Exercise goal >>
Each line holding the string "translate" is to be copied from the data.

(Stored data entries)

**********

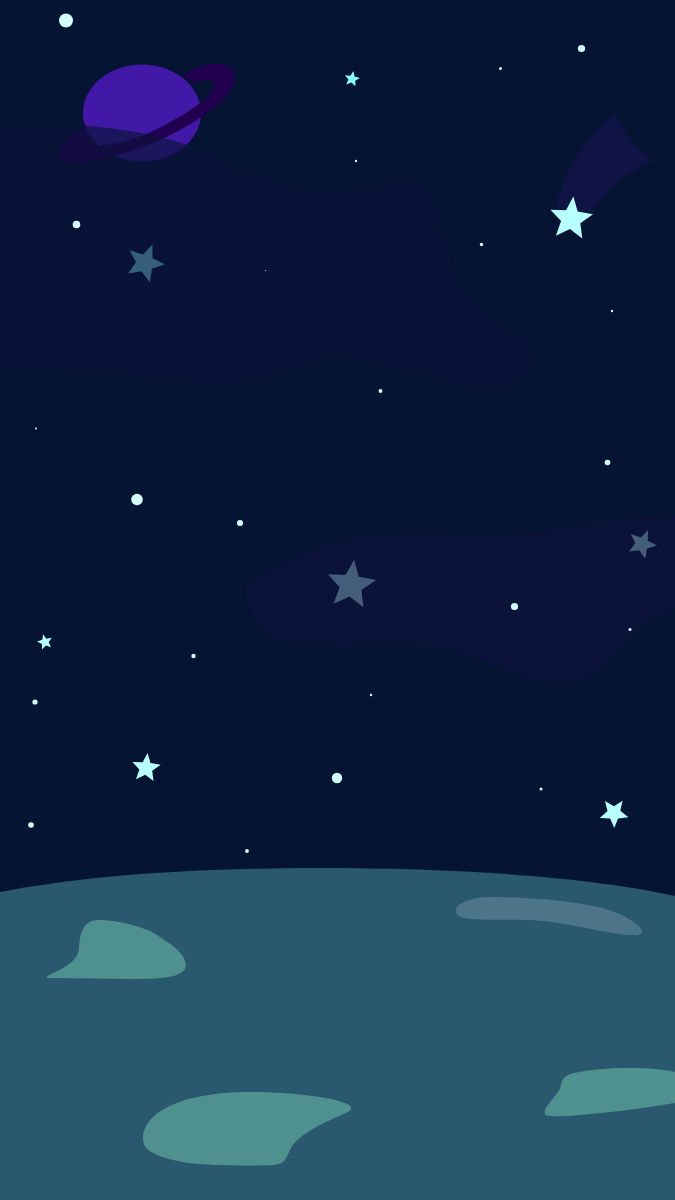
<!DOCTYPE html>
<html lang="en">
<head>
<meta charset="utf-8">
<title>Night sky over a planet</title>
<style>
:root {
  --sky: #051433;
  --cloud: #0c133a;
  --planet: #4119a6;
  --ring: #210052;
  --trail: #101445;
  --star: #b8ffff;
  --star-cyan: #86ffff;
  --star-teal: #365f7c;
  --star-dim: #445d7a;
  --dot: #d2fffa;
  --dot-pale: #e6f4ff;
  --ground: #29586f;
  --land: #4f918e;
  --haze: #4d7489;
}
html, body { margin: 0; height: 100%; overflow: hidden; background: var(--sky); }
svg { display: block; width: 675px; height: 1200px; }
.sky { fill: var(--sky); }
.cloud { fill: var(--cloud); }
.veil { opacity: .66; }
.planet { fill: var(--planet); }
.ring { fill: var(--ring); }
.trail { fill: var(--trail); }
.stars { fill: var(--star); }
.cyan { fill: var(--star-cyan); }
.teal { fill: var(--star-teal); }
.dim { fill: var(--star-dim); }
.dots { fill: var(--dot); }
.specks { fill: var(--dot-pale); }
.ground { fill: var(--ground); }
.land { fill: var(--land); }
.haze { fill: var(--haze); }
</style>
</head>
<body>
<svg viewBox="0 0 675 1200" role="img" aria-label="Starry night sky with a ringed planet, a shooting star and a green-blue world below">
  <defs>
    <polygon id="star" points="0,-10 2.6,-3.6 9.5,-3.1 4.3,1.4 5.9,8.1 0,4.5 -5.9,8.1 -4.3,1.4 -9.5,-3.1 -2.6,-3.6"/>
  </defs>

  <rect class="sky" width="675" height="1200"/>

  <g id="ringed-planet">
    <ellipse class="planet" cx="142" cy="113" rx="59" ry="48.5"/>
    <path class="ring" d="M183 76C200 62 230 58 234 73C238 90 220 105 194 122C160 143 118 158 88 162C70 165 57 163 59 153C61 143 73 131 86 126C87 134 89 141 94 146C119 145 143 137 165 125C185 114 207 101 214 88C218 79 207 78 195 83Z"/>
  </g>

  <g id="clouds">
    <path class="cloud" d="M0 128C50 123 100 123 160 137C215 150 260 180 310 191C350 200 375 179 403 179C432 180 442 215 448 246C455 290 478 308 505 323C528 336 538 352 533 369C526 391 492 393 457 386C420 378 385 362 345 360C300 360 285 383 230 384C150 384 90 370 0 369Z" opacity=".66"/>
    <path class="cloud" d="M247 585C275 568 315 542 365 536C430 529 500 541 570 527C605 520 640 514 675 516V608C635 622 625 645 606 664C585 684 555 688 528 679C495 668 465 648 420 646C370 643 310 650 278 640C255 632 244 603 247 585Z"/>
  </g>

  <g id="shooting-star">
    <path class="trail" d="M615 114C584 140 562 172 556 210L592 212C607 189 629 170 654 161C637 150 625 133 615 114Z"/>
    <use href="#star" class="stars" transform="translate(571 219) rotate(6) scale(2.25)"/>
  </g>

  <g id="stars" class="stars">
    <use href="#star" class="cyan" transform="translate(352 79) rotate(10) scale(.8)"/>
    <use href="#star" class="teal" transform="translate(145 263) rotate(22) scale(2)"/>
    <use href="#star" class="dim" transform="translate(351 585) rotate(7) scale(2.55)"/>
    <use href="#star" class="dim" transform="translate(642 544) rotate(24) scale(1.5)"/>
    <use href="#star" transform="translate(45 642) rotate(-14) scale(.8)"/>
    <use href="#star" transform="translate(146 768) rotate(6) scale(1.5)"/>
    <use href="#star" transform="translate(614 813) rotate(35) scale(1.5)"/>
  </g>

  <g id="dots" class="dots">
    <circle cx="66" cy="20.5" r="7"/>
    <circle cx="581.5" cy="48.5" r="3.6"/>
    <circle cx="76.5" cy="224.5" r="3.8"/>
    <circle cx="137" cy="499.5" r="5.8"/>
    <circle cx="240" cy="523" r="3.1"/>
    <circle cx="607.5" cy="462.5" r="2.8"/>
    <circle cx="514.5" cy="606.5" r="3.6"/>
    <circle cx="337" cy="778" r="5.2"/>
    <circle cx="35" cy="702" r="2.6"/>
    <circle cx="31" cy="825" r="2.8"/>
  </g>
  <g id="specks" class="specks">
    <circle cx="500.5" cy="68.5" r="1.5"/>
    <circle cx="356" cy="161" r="1.2"/>
    <circle cx="481.5" cy="244.5" r="1.7"/>
    <circle cx="265.5" cy="270.5" r=".6"/>
    <circle cx="612" cy="311" r="1.2"/>
    <circle cx="380.5" cy="391" r="1.9"/>
    <circle cx="36" cy="428.5" r="1"/>
    <circle cx="630" cy="629.5" r="1.5"/>
    <circle cx="193.5" cy="656" r="2.2"/>
    <circle cx="371" cy="695" r="1.2"/>
    <circle cx="541" cy="789" r="1.5"/>
    <circle cx="247" cy="851" r="1.9"/>
  </g>

  <g id="world">
    <path class="ground" d="M0 892C80 876 190 868 320 868C460 868 590 877 675 896V1200H0Z"/>
    <path class="land" d="M47 976C62 969 78 962 79 948C80 930 85 920 99 920C117 920 135 925 150 931C168 942 186 952 186 966C184 978 160 979 130 979L51 978Q46 978 47 976Z"/>
    <path class="land" d="M143 1140C142 1110 187 1092 250 1092C290 1092 330 1097 345 1103C353 1106 353 1110 346 1113C325 1122 300 1133 291 1148C286 1157 287 1164 273 1165C255 1166 205 1166 182 1162C157 1157 144 1151 143 1140Z"/>
    <path class="land" d="M675 1072C650 1066 600 1067 574 1073C558 1077 564 1084 558 1092C550 1103 543 1108 545 1114C547 1118 565 1116 580 1115C615 1112 645 1108 675 1103Z"/>
    <path class="haze" d="M456 912C454 905 467 898 488 897C520 897 570 900 603 908C623 914 640 924 642 931C643 936 633 936 619 934C590 930 565 922 530 920C505 919 480 921 465 918Q457 917 456 912Z"/>
  </g>
</svg>
</body>
</html>
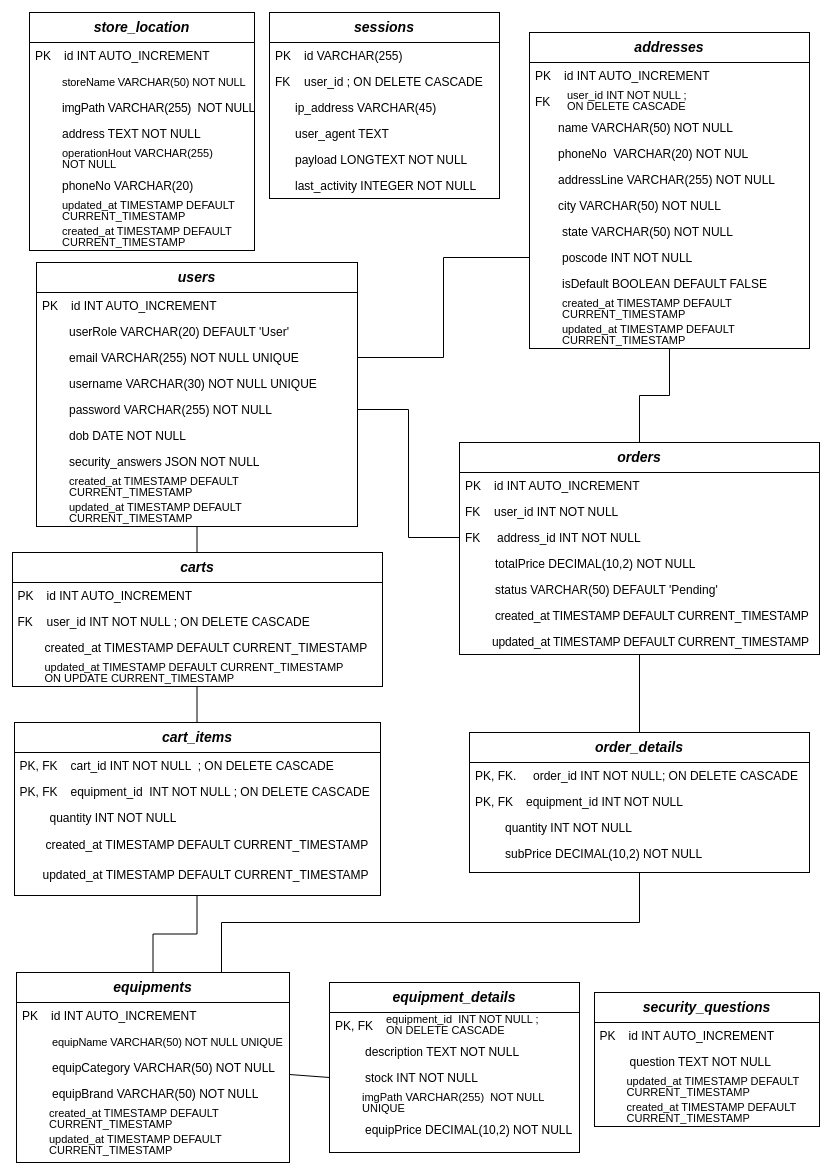
<!DOCTYPE html>
<html lang="en">
<head>
<meta charset="utf-8">
<title>Shop database schema</title>
<style>
:root { --paper: #fff; --ink: #000; }
* { box-sizing: border-box; margin: 0; padding: 0; }
html, body { width: 833px; height: 1175px; overflow: hidden; background: var(--paper); }
.schema { position: relative; width: 833px; height: 1175px; color: var(--ink); font: 12px/26px "Liberation Sans", Arial, sans-serif; }
.relations { position: absolute; left: 0; top: 0; fill: none; stroke: var(--ink); stroke-width: 1; }
.entity { position: absolute; display: flex; flex-direction: column; border: 1px solid var(--ink); background: var(--paper); --inset: 5px; }
.entity h2 { flex: none; height: 30px; padding-right: 1px; border-bottom: 1px solid var(--ink); font-size: 14px; line-height: 29px; font-style: italic; font-weight: bold; text-align: center; }
.entity ul { list-style: none; padding-left: var(--inset); }
.entity li { display: flex; align-items: center; height: 26px; white-space: pre; --indent: 29px; }
.key { flex: none; width: var(--indent); }
.two-line { padding-bottom: 2px; font-size: 11px; line-height: 11px; }
.snug { font-size: 11px; letter-spacing: -.1px; }
.tight { letter-spacing: -.2px; }
.entity .i20 { --indent: 20px; }
.entity .i23 { --indent: 23px; }
.entity .i26 { --indent: 26px; }
.entity .i27 { --indent: 27px; }
.entity .i30 { --indent: 30px; }
.entity .i32 { --indent: 32px; }
.entity .i51 { --indent: 51px; }
.entity .i58 { --indent: 58px; }
.entity .roomy { height: 28px; }
.entity .roomier { height: 32px; }
#store-location { left: 29px; top: 12px; width: 226px; height: 239px; }
#sessions { left: 269px; top: 12px; width: 231px; height: 187px; }
#addresses { left: 529px; top: 32px; width: 281px; height: 317px; }
#users { left: 36px; top: 262px; width: 322px; height: 265px; }
#carts { left: 12px; top: 552px; width: 371px; height: 135px; --inset: 4.5px; }
#cart-items { left: 14px; top: 722px; width: 367px; height: 174px; --inset: 4.5px; }
#orders { left: 459px; top: 442px; width: 361px; height: 213px; }
#order-details { left: 469px; top: 732px; width: 341px; height: 141px; }
#equipments { left: 16px; top: 972px; width: 274px; height: 191px; }
#equipment-details { left: 329px; top: 982px; width: 251px; height: 171px; }
#security-questions { left: 594px; top: 992px; width: 226px; height: 135px; --inset: 4.5px; }
</style>
</head>
<body>
<main class="schema">
<svg class="relations" width="833" height="1175" viewBox="0 0 833 1175" aria-hidden="true">
  <g transform="translate(.5 .5)">
    <polyline points="357,357 443,357 443,257 529,257"/>
    <polyline points="357,409 408,409 408,537 459,537"/>
    <polyline points="669,348 669,395 639,395 639,442"/>
    <line x1="196.5" y1="526" x2="196.5" y2="552"/>
    <line x1="196.5" y1="686" x2="196.5" y2="722"/>
    <polyline points="196.5,895 196.5,933.5 152.5,933.5 152.5,972"/>
    <line x1="639" y1="654" x2="639" y2="732"/>
    <polyline points="639,872 639,922 221,922 221,972"/>
    <line x1="289" y1="1074" x2="329" y2="1077"/>
  </g>
</svg>

<section class="entity" id="store-location">
  <h2>store_location</h2>
  <ul>
    <li><span class="key">PK</span>id INT AUTO_INCREMENT</li>
    <li class="i27"><span class="key"></span><span class="snug">storeName VARCHAR(50) NOT NULL</span></li>
    <li class="i27"><span class="key"></span><span class="tight">imgPath VARCHAR(255)  NOT NULL</span></li>
    <li class="i27"><span class="key"></span>address TEXT NOT NULL</li>
    <li class="i27"><span class="key"></span><span class="two-line">operationHout VARCHAR(255)<br>NOT NULL</span></li>
    <li class="i27"><span class="key"></span>phoneNo VARCHAR(20)</li>
    <li class="i27"><span class="key"></span><span class="two-line">updated_at TIMESTAMP DEFAULT<br>CURRENT_TIMESTAMP</span></li>
    <li class="i27"><span class="key"></span><span class="two-line">created_at TIMESTAMP DEFAULT<br>CURRENT_TIMESTAMP</span></li>
  </ul>
</section>

<section class="entity" id="sessions">
  <h2>sessions</h2>
  <ul>
    <li><span class="key">PK</span>id VARCHAR(255)</li>
    <li><span class="key">FK</span>user_id ; ON DELETE CASCADE</li>
    <li class="i20"><span class="key"></span>ip_address VARCHAR(45)</li>
    <li class="i20"><span class="key"></span>user_agent TEXT</li>
    <li class="i20"><span class="key"></span>payload LONGTEXT NOT NULL</li>
    <li class="i20"><span class="key"></span>last_activity INTEGER NOT NULL</li>
  </ul>
</section>

<section class="entity" id="addresses">
  <h2>addresses</h2>
  <ul>
    <li><span class="key">PK</span>id INT AUTO_INCREMENT</li>
    <li class="i32"><span class="key">FK</span><span class="two-line">user_id INT NOT NULL ;<br>ON DELETE CASCADE</span></li>
    <li class="i23"><span class="key"></span>name VARCHAR(50) NOT NULL</li>
    <li class="i23"><span class="key"></span>phoneNo  VARCHAR(20) NOT NUL</li>
    <li class="i23"><span class="key"></span>addressLine VARCHAR(255) NOT NULL</li>
    <li class="i23"><span class="key"></span>city VARCHAR(50) NOT NULL</li>
    <li class="i27"><span class="key"></span>state VARCHAR(50) NOT NULL</li>
    <li class="i27"><span class="key"></span>poscode INT NOT NULL</li>
    <li class="i27"><span class="key"></span>isDefault BOOLEAN DEFAULT FALSE</li>
    <li class="i27"><span class="key"></span><span class="two-line">created_at TIMESTAMP DEFAULT<br>CURRENT_TIMESTAMP</span></li>
    <li class="i27"><span class="key"></span><span class="two-line">updated_at TIMESTAMP DEFAULT<br>CURRENT_TIMESTAMP</span></li>
  </ul>
</section>

<section class="entity" id="users">
  <h2>users</h2>
  <ul>
    <li><span class="key">PK</span>id INT AUTO_INCREMENT</li>
    <li class="i27"><span class="key"></span>userRole VARCHAR(20) DEFAULT 'User'</li>
    <li class="i27"><span class="key"></span>email VARCHAR(255) NOT NULL UNIQUE</li>
    <li class="i27"><span class="key"></span>username VARCHAR(30) NOT NULL UNIQUE</li>
    <li class="i27"><span class="key"></span>password VARCHAR(255) NOT NULL</li>
    <li class="i27"><span class="key"></span>dob DATE NOT NULL</li>
    <li class="i27"><span class="key"></span>security_answers JSON NOT NULL</li>
    <li class="i27"><span class="key"></span><span class="two-line">created_at TIMESTAMP DEFAULT<br>CURRENT_TIMESTAMP</span></li>
    <li class="i27"><span class="key"></span><span class="two-line">updated_at TIMESTAMP DEFAULT<br>CURRENT_TIMESTAMP</span></li>
  </ul>
</section>

<section class="entity" id="carts">
  <h2>carts</h2>
  <ul>
    <li><span class="key">PK</span>id INT AUTO_INCREMENT</li>
    <li><span class="key">FK</span>user_id INT NOT NULL ; ON DELETE CASCADE</li>
    <li class="i27"><span class="key"></span>created_at TIMESTAMP DEFAULT CURRENT_TIMESTAMP</li>
    <li class="i27"><span class="key"></span><span class="two-line">updated_at TIMESTAMP DEFAULT CURRENT_TIMESTAMP<br>ON UPDATE CURRENT_TIMESTAMP</span></li>
  </ul>
</section>

<section class="entity" id="cart-items">
  <h2>cart_items</h2>
  <ul>
    <li class="i51"><span class="key">PK, FK</span>cart_id INT NOT NULL  ; ON DELETE CASCADE</li>
    <li class="i51"><span class="key">PK, FK</span>equipment_id  INT NOT NULL ; ON DELETE CASCADE</li>
    <li class="i30"><span class="key"></span>quantity INT NOT NULL</li>
    <li class="i26 roomy"><span class="key"></span>created_at TIMESTAMP DEFAULT CURRENT_TIMESTAMP</li>
    <li class="i23 roomier"><span class="key"></span>updated_at TIMESTAMP DEFAULT CURRENT_TIMESTAMP</li>
  </ul>
</section>

<section class="entity" id="orders">
  <h2>orders</h2>
  <ul>
    <li><span class="key">PK</span>id INT AUTO_INCREMENT</li>
    <li><span class="key">FK</span>user_id INT NOT NULL</li>
    <li class="i32"><span class="key">FK</span>address_id INT NOT NULL</li>
    <li class="i30"><span class="key"></span>totalPrice DECIMAL(10,2) NOT NULL</li>
    <li class="i30"><span class="key"></span>status VARCHAR(50) DEFAULT 'Pending'</li>
    <li class="i30"><span class="key"></span><span class="tight">created_at TIMESTAMP DEFAULT CURRENT_TIMESTAMP</span></li>
    <li class="i27"><span class="key"></span><span class="tight">updated_at TIMESTAMP DEFAULT CURRENT_TIMESTAMP</span></li>
  </ul>
</section>

<section class="entity" id="order-details">
  <h2>order_details</h2>
  <ul>
    <li class="i58"><span class="key">PK, FK.</span>order_id INT NOT NULL; ON DELETE CASCADE</li>
    <li class="i51"><span class="key">PK, FK</span>equipment_id INT NOT NULL</li>
    <li class="i30"><span class="key"></span>quantity INT NOT NULL</li>
    <li class="i30"><span class="key"></span>subPrice DECIMAL(10,2) NOT NULL</li>
  </ul>
</section>

<section class="entity" id="equipments">
  <h2>equipments</h2>
  <ul>
    <li><span class="key">PK</span>id INT AUTO_INCREMENT</li>
    <li class="i30"><span class="key"></span><span class="snug">equipName VARCHAR(50) NOT NULL UNIQUE</span></li>
    <li class="i30"><span class="key"></span>equipCategory VARCHAR(50) NOT NULL</li>
    <li class="i30"><span class="key"></span>equipBrand VARCHAR(50) NOT NULL</li>
    <li class="i27"><span class="key"></span><span class="two-line">created_at TIMESTAMP DEFAULT<br>CURRENT_TIMESTAMP</span></li>
    <li class="i27"><span class="key"></span><span class="two-line">updated_at TIMESTAMP DEFAULT<br>CURRENT_TIMESTAMP</span></li>
  </ul>
</section>

<section class="entity" id="equipment-details">
  <h2>equipment_details</h2>
  <ul>
    <li class="i51"><span class="key">PK, FK</span><span class="two-line">equipment_id  INT NOT NULL ;<br>ON DELETE CASCADE</span></li>
    <li class="i30"><span class="key"></span>description TEXT NOT NULL</li>
    <li class="i30"><span class="key"></span>stock INT NOT NULL</li>
    <li class="i27"><span class="key"></span><span class="two-line">imgPath VARCHAR(255)  NOT NULL<br>UNIQUE</span></li>
    <li class="i30"><span class="key"></span>equipPrice DECIMAL(10,2) NOT NULL</li>
  </ul>
</section>

<section class="entity" id="security-questions">
  <h2>security_questions</h2>
  <ul>
    <li><span class="key">PK</span>id INT AUTO_INCREMENT</li>
    <li class="i30"><span class="key"></span>question TEXT NOT NULL</li>
    <li class="i27"><span class="key"></span><span class="two-line">updated_at TIMESTAMP DEFAULT<br>CURRENT_TIMESTAMP</span></li>
    <li class="i27"><span class="key"></span><span class="two-line">created_at TIMESTAMP DEFAULT<br>CURRENT_TIMESTAMP</span></li>
  </ul>
</section>
</main>
</body>
</html>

**********

Task output >>
    <use href="#star" class="stars" transform="translate(571 219) rotate(6) scale(2.25)"/>
    <use href="#star" class="cyan" transform="translate(352 79) rotate(10) scale(.8)"/>
    <use href="#star" class="teal" transform="translate(145 263) rotate(22) scale(2)"/>
    <use href="#star" class="dim" transform="translate(351 585) rotate(7) scale(2.55)"/>
    <use href="#star" class="dim" transform="translate(642 544) rotate(24) scale(1.5)"/>
    <use href="#star" transform="translate(45 642) rotate(-14) scale(.8)"/>
    <use href="#star" transform="translate(146 768) rotate(6) scale(1.5)"/>
    <use href="#star" transform="translate(614 813) rotate(35) scale(1.5)"/>
  <g transform="translate(.5 .5)">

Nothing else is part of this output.